Directions: The word "wheel" appears in some lines of the listing below; report how many such lines there are, and nothing else.

Data listing:
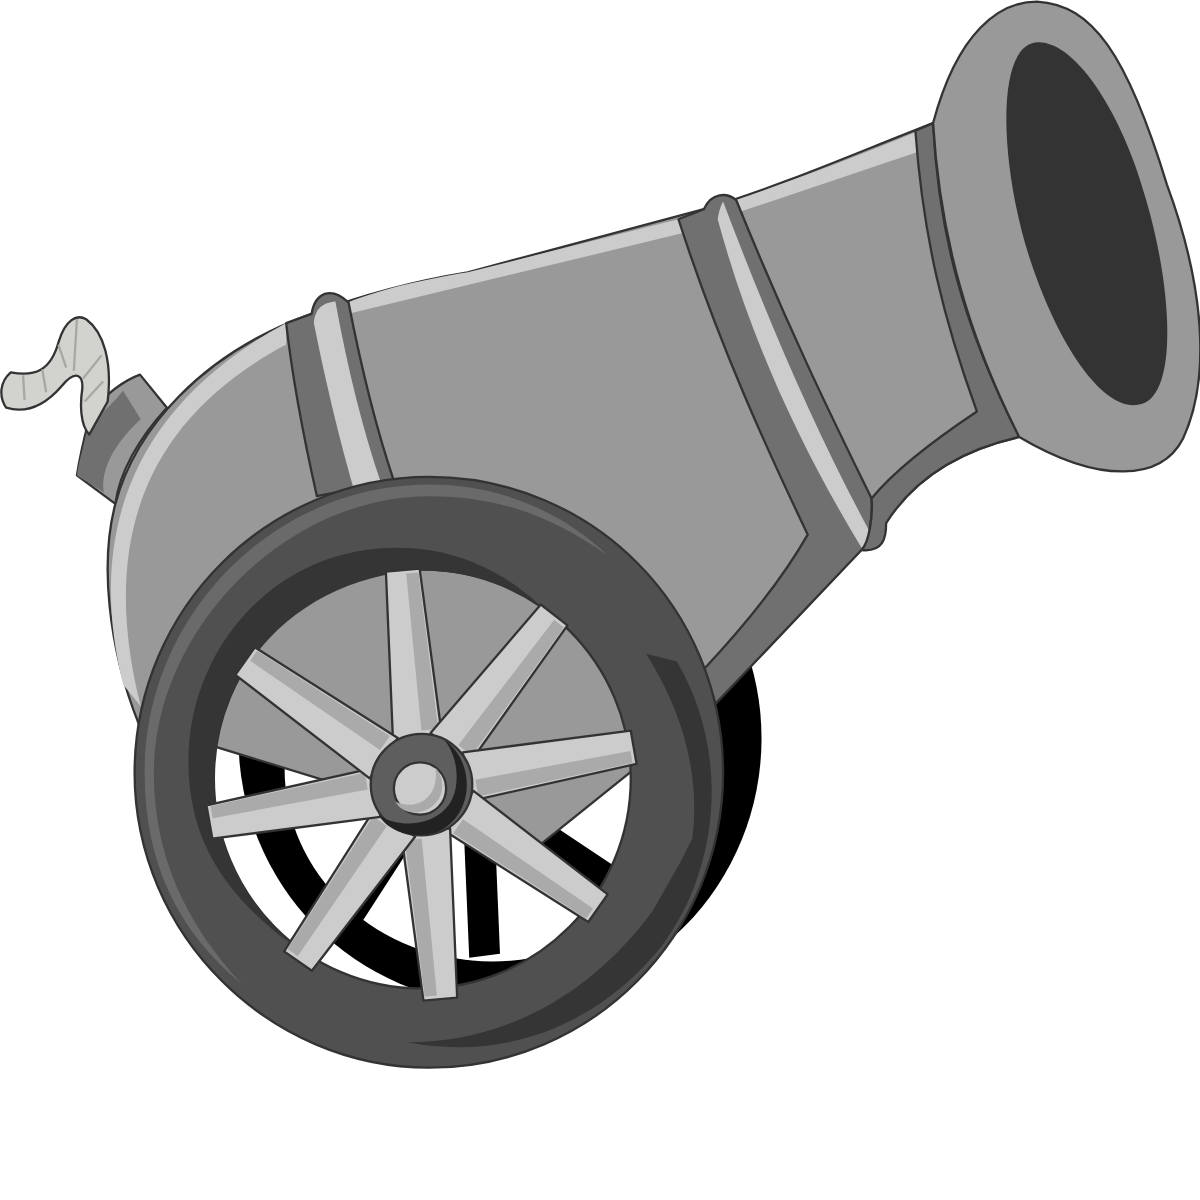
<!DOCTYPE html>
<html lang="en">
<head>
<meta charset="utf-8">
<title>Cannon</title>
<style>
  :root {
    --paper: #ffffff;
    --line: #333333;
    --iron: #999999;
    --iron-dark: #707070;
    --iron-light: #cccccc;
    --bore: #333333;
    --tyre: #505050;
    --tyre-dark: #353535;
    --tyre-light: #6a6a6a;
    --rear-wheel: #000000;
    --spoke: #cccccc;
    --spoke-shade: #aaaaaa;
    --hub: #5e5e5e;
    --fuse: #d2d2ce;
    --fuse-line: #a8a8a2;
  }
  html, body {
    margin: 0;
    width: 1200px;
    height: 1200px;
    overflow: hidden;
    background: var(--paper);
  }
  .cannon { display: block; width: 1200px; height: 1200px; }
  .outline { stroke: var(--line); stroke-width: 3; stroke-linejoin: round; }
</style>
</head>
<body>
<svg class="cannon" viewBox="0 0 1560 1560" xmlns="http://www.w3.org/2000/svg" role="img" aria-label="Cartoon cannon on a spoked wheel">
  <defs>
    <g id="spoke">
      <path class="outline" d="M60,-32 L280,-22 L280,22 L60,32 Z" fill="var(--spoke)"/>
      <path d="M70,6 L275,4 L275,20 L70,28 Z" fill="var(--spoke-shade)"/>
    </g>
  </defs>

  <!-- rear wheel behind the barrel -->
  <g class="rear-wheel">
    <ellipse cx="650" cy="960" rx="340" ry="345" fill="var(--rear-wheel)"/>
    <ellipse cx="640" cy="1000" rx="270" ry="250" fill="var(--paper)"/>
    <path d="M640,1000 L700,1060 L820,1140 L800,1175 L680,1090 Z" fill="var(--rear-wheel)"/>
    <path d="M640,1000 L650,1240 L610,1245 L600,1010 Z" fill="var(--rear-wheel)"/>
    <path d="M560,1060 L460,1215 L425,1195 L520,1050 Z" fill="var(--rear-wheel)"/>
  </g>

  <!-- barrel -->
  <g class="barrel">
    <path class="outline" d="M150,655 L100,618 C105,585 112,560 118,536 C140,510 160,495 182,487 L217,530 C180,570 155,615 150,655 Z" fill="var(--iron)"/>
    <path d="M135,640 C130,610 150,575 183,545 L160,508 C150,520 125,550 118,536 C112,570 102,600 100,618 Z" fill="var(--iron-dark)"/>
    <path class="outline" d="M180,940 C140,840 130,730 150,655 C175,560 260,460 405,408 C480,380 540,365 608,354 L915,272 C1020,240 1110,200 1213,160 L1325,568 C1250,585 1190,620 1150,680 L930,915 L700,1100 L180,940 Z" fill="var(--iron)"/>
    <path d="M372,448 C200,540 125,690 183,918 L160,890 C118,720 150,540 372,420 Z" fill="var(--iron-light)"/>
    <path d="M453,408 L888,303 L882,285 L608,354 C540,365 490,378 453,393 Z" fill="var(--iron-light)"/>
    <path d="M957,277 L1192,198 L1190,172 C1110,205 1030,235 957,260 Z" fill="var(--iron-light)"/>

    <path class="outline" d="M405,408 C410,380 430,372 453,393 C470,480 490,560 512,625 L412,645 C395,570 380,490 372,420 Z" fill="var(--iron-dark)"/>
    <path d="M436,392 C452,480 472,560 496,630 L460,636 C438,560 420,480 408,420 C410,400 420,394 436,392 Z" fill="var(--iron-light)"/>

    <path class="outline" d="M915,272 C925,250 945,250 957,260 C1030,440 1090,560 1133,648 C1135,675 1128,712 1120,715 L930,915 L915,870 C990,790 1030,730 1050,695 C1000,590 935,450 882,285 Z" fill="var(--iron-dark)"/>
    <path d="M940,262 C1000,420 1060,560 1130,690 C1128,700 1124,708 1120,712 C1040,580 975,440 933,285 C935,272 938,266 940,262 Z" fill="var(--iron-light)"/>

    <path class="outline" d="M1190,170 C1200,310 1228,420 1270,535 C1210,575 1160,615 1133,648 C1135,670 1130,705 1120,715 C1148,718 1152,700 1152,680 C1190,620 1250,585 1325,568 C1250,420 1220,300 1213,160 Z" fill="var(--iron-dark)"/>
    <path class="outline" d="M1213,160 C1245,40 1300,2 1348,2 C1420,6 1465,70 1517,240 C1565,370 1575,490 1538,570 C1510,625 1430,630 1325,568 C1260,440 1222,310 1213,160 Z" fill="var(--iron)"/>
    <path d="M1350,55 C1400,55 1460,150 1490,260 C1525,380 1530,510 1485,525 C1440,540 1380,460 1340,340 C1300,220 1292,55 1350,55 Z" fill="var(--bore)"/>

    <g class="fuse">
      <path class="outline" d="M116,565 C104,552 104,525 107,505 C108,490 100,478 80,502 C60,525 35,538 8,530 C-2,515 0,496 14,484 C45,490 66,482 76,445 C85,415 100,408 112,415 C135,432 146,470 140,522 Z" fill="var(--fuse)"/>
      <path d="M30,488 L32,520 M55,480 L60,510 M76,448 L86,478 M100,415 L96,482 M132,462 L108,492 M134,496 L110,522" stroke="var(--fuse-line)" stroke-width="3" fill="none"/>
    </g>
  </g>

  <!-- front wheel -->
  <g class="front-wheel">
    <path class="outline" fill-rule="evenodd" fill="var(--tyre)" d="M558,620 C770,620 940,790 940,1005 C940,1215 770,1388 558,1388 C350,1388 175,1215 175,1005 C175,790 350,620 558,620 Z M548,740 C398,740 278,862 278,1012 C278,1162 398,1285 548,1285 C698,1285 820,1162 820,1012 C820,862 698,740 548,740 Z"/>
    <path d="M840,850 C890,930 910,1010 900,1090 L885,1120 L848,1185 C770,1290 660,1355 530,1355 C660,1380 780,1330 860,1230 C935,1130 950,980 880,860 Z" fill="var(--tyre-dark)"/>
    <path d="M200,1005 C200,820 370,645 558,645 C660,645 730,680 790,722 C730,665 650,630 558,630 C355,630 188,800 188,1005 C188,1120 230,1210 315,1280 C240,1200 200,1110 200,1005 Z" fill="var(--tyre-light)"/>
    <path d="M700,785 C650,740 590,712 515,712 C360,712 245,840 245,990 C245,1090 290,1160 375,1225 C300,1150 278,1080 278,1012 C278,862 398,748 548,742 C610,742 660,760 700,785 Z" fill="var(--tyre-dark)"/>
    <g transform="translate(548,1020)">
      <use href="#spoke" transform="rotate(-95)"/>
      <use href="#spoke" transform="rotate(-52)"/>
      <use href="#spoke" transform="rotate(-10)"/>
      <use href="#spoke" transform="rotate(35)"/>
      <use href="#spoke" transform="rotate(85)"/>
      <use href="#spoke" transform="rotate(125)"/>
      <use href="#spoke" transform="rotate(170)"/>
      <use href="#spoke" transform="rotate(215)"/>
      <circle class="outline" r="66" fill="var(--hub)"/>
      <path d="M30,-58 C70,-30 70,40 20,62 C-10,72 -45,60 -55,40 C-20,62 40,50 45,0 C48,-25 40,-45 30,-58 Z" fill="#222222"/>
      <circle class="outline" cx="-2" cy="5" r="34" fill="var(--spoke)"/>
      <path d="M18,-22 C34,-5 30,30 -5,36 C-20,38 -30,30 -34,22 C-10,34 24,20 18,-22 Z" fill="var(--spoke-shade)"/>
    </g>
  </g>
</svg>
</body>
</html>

Your solution: 10